## INPUT
====

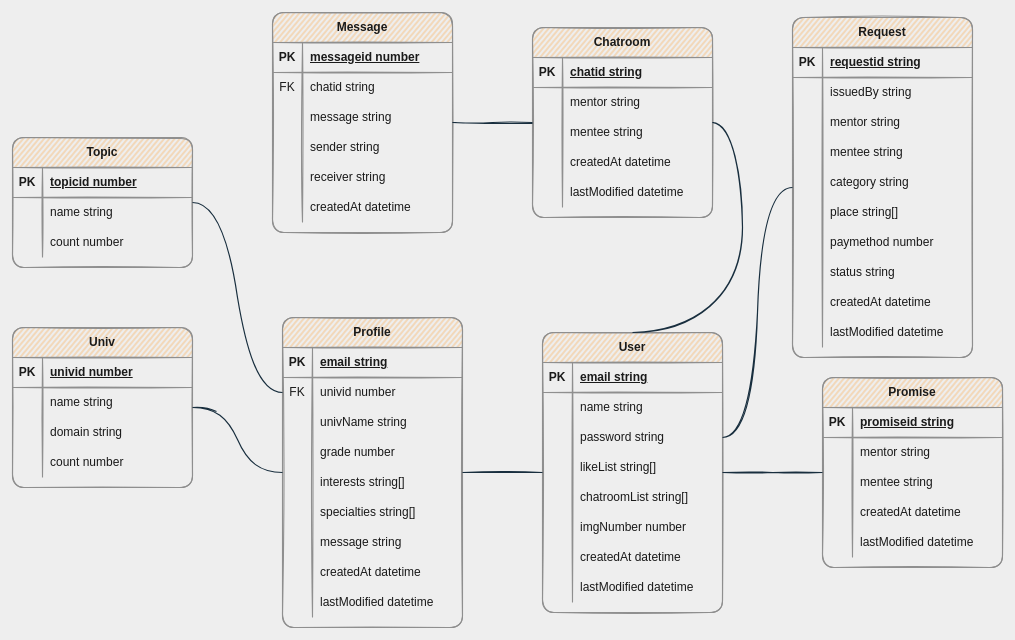
<!DOCTYPE html>
<html lang="en">
<head>
<meta charset="utf-8">
<title>Entity relationship diagram</title>
<style>
:root { --paper: #eeeeee; --ink: #1a1a1a; --outline: #8f8f8f; --hatch: #f6c68f; --link: #182e3e; }
* { box-sizing: border-box; margin: 0; padding: 0; }
html, body { width: 1015px; height: 640px; overflow: hidden; background: var(--paper); }
.diagram { position: relative; width: 1015px; height: 640px; color: var(--ink); font: 12px/30px "Liberation Sans", Arial, sans-serif; }
.sketch { position: absolute; left: 0; top: 0; display: block; fill: none; stroke: var(--outline); stroke-width: 1.1; }
.hatching { fill: url(#hatch); stroke: none; }
.links { stroke: var(--link); stroke-width: 1.2; }
.entity { position: absolute; width: 180px; }
.entity h2 { height: 30px; font-size: 12px; line-height: 31px; text-align: center; }
.entity li { display: grid; grid-template-columns: 30px 1fr; column-gap: 8px; height: 30px; line-height: 31px; list-style: none; white-space: nowrap; }
.entity b, .entity i { grid-column: 1; text-align: center; font-style: normal; }
.entity span { grid-column: 2; }
.key { font-weight: bold; }
.key span { text-decoration: underline; }
#topic { left: 12px; top: 137px; }
#univ { left: 12px; top: 327px; }
#message { left: 272px; top: 12px; }
#chatroom { left: 532px; top: 27px; }
#request { left: 792px; top: 17px; }
#profile { left: 282px; top: 317px; }
#user { left: 542px; top: 332px; }
#promise { left: 822px; top: 377px; }
</style>
</head>
<body>
<main class="diagram">
<svg class="sketch" width="1015" height="640" viewBox="0 0 1015 640" aria-hidden="true">
  <defs>
    <pattern id="hatch" width="4" height="4" patternUnits="userSpaceOnUse" patternTransform="rotate(40)">
      <line x1="1" y1="0" x2="1" y2="4" stroke="#f6c68f" stroke-width="1.1"/>
    </pattern>
    <g id="head">
      <path class="hatching" d="M0 30V11Q0 0 11 0H169Q180 0 180 11V30Z"/>
      <path d="M0 30Q90 29 180 30M0 30Q70 31 180 30M0 60Q100 61 180 60M0 60Q60 59 180 60"/>
    </g>
    <g id="frame-190">
      <use href="#head"/>
      <rect width="180" height="190" rx="11"/>
      <path d="M10 0Q80 2 168 0Q181 1 180 13Q181 90 180 178Q180 190 167 190Q90 188 12 190Q1 190 0 177Q2 90 0 12Q0 1 10 0"/>
      <path d="M30 30Q29 100 30 180M30 30Q31 70 30 180"/>
    </g>
  </defs>
  <g transform="translate(0.5 0.5)">
    <g transform="translate(12 137)">
      <use href="#head"/>
      <rect width="180" height="130" rx="11"/>
      <path d="M10 0Q90 1 168 1Q180 1 180 13Q179 60 180 118Q180 130 167 130Q90 128 12 130Q1 130 0 117Q1 60 0 12Q0 1 10 0"/>
      <path d="M30 30Q29 70 30 120M30 30Q31 90 30 120"/>
    </g>
    <g transform="translate(12 327)">
      <use href="#head"/>
      <rect width="180" height="160" rx="11"/>
      <path d="M10 0Q90 2 168 0Q180 2 180 13Q179 80 180 148Q180 160 167 160Q90 159 12 160Q1 160 0 147Q1 80 0 12Q0 1 10 0"/>
      <path d="M30 30Q29 90 30 150M30 30Q31 70 30 150"/>
    </g>
    <g transform="translate(272 12)">
      <use href="#head"/>
      <rect width="180" height="220" rx="11"/>
      <path d="M10 0Q90 1 168 0Q179 1 180 13Q181 110 180 208Q180 220 167 220Q90 222 12 220Q1 220 0 207Q2 100 0 12Q0 1 10 0"/>
      <path d="M30 30Q31 100 30 210M30 30Q28 150 30 210"/>
    </g>
    <use href="#frame-190" x="532" y="27"/>
    <g transform="translate(792 17)">
      <use href="#head"/>
      <rect width="180" height="340" rx="11"/>
      <path d="M10 0Q90 -3 168 0Q180 1 180 13Q179 170 180 328Q180 340 167 340Q90 338 12 340Q1 340 0 327Q2 170 0 12Q0 1 10 0"/>
      <path d="M30 30Q29 200 30 330M30 30Q31 120 30 330"/>
    </g>
    <g transform="translate(282 317)">
      <use href="#head"/>
      <rect width="180" height="310" rx="11"/>
      <path d="M10 0Q90 2 168 0Q180 1 180 13Q178 150 180 298Q180 310 167 310Q90 309 12 310Q1 310 0 297Q3 150 0 12Q0 1 10 0"/>
      <path d="M30 30Q31 160 30 300M30 30Q28 180 30 300"/>
    </g>
    <g transform="translate(542 332)">
      <use href="#head"/>
      <rect width="180" height="280" rx="11"/>
      <path d="M10 0Q90 1 168 0Q180 1 180 13Q181 140 180 268Q180 280 167 280Q90 282 12 280Q1 280 0 267Q2 140 0 12Q0 1 10 0"/>
      <path d="M30 30Q29 150 30 270M30 30Q31 100 30 270"/>
    </g>
    <use href="#frame-190" x="822" y="377"/>
    <g class="links">
      <path id="message-chatroom" d="M452 122Q474 123 492 122T532 122M452 122Q480 123 492 123T532 123"/>
      <path id="topic-profile" d="M192 202C217 202 230 249 237 297C245 345 257 392 282 392"/>
      <path id="univ-profile" d="M192 407C215 407 227 417 237 439C247 462 260 472 282 472M192 407Q206 406 216 411"/>
      <path id="profile-user" d="M462 472Q482 471 502 471T542 472M462 472Q482 472 502 472T542 472"/>
      <path id="chatroom-user" d="M712 122C732 122 742 177 742 227C742 297 692 332 632 332M712 122C734 125 741 180 742 227C741 300 690 330 632 332"/>
      <path id="user-request" d="M722 437C747 437 755 375 757 312C759 250 767 187 792 187M722 437C746 436 754 372 757 312"/>
      <path id="user-promise" d="M722 472Q750 473 772 472T822 472M722 472Q750 471 772 472T822 472"/>
    </g>
  </g>
</svg>

<section class="entity" id="topic">
  <h2>Topic</h2>
  <ul>
    <li class="key"><b>PK</b><span>topicid number</span></li>
    <li><span>name string</span></li>
    <li><span>count number</span></li>
  </ul>
</section>

<section class="entity" id="univ">
  <h2>Univ</h2>
  <ul>
    <li class="key"><b>PK</b><span>univid number</span></li>
    <li><span>name string</span></li>
    <li><span>domain string</span></li>
    <li><span>count number</span></li>
  </ul>
</section>

<section class="entity" id="message">
  <h2>Message</h2>
  <ul>
    <li class="key"><b>PK</b><span>messageid number</span></li>
    <li><i>FK</i><span>chatid string</span></li>
    <li><span>message string</span></li>
    <li><span>sender string</span></li>
    <li><span>receiver string</span></li>
    <li><span>createdAt datetime</span></li>
  </ul>
</section>

<section class="entity" id="chatroom">
  <h2>Chatroom</h2>
  <ul>
    <li class="key"><b>PK</b><span>chatid string</span></li>
    <li><span>mentor string</span></li>
    <li><span>mentee string</span></li>
    <li><span>createdAt datetime</span></li>
    <li><span>lastModified datetime</span></li>
  </ul>
</section>

<section class="entity" id="request">
  <h2>Request</h2>
  <ul>
    <li class="key"><b>PK</b><span>requestid string</span></li>
    <li><span>issuedBy string</span></li>
    <li><span>mentor string</span></li>
    <li><span>mentee string</span></li>
    <li><span>category string</span></li>
    <li><span>place string[]</span></li>
    <li><span>paymethod number</span></li>
    <li><span>status string</span></li>
    <li><span>createdAt datetime</span></li>
    <li><span>lastModified datetime</span></li>
  </ul>
</section>

<section class="entity" id="profile">
  <h2>Profile</h2>
  <ul>
    <li class="key"><b>PK</b><span>email string</span></li>
    <li><i>FK</i><span>univid number</span></li>
    <li><span>univName string</span></li>
    <li><span>grade number</span></li>
    <li><span>interests string[]</span></li>
    <li><span>specialties string[]</span></li>
    <li><span>message string</span></li>
    <li><span>createdAt datetime</span></li>
    <li><span>lastModified datetime</span></li>
  </ul>
</section>

<section class="entity" id="user">
  <h2>User</h2>
  <ul>
    <li class="key"><b>PK</b><span>email string</span></li>
    <li><span>name string</span></li>
    <li><span>password string</span></li>
    <li><span>likeList string[]</span></li>
    <li><span>chatroomList string[]</span></li>
    <li><span>imgNumber number</span></li>
    <li><span>createdAt datetime</span></li>
    <li><span>lastModified datetime</span></li>
  </ul>
</section>

<section class="entity" id="promise">
  <h2>Promise</h2>
  <ul>
    <li class="key"><b>PK</b><span>promiseid string</span></li>
    <li><span>mentor string</span></li>
    <li><span>mentee string</span></li>
    <li><span>createdAt datetime</span></li>
    <li><span>lastModified datetime</span></li>
  </ul>
</section>
</main>
</body>
</html>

====

## TASK TO COMPLETE
Exactly the lines above from the one with "202C217 202 230" to the one with "407C215 407 227", both included, are to be quoted; leave the rest out.

## TASK RESULT
      <path id="topic-profile" d="M192 202C217 202 230 249 237 297C245 345 257 392 282 392"/>
      <path id="univ-profile" d="M192 407C215 407 227 417 237 439C247 462 260 472 282 472M192 407Q206 406 216 411"/>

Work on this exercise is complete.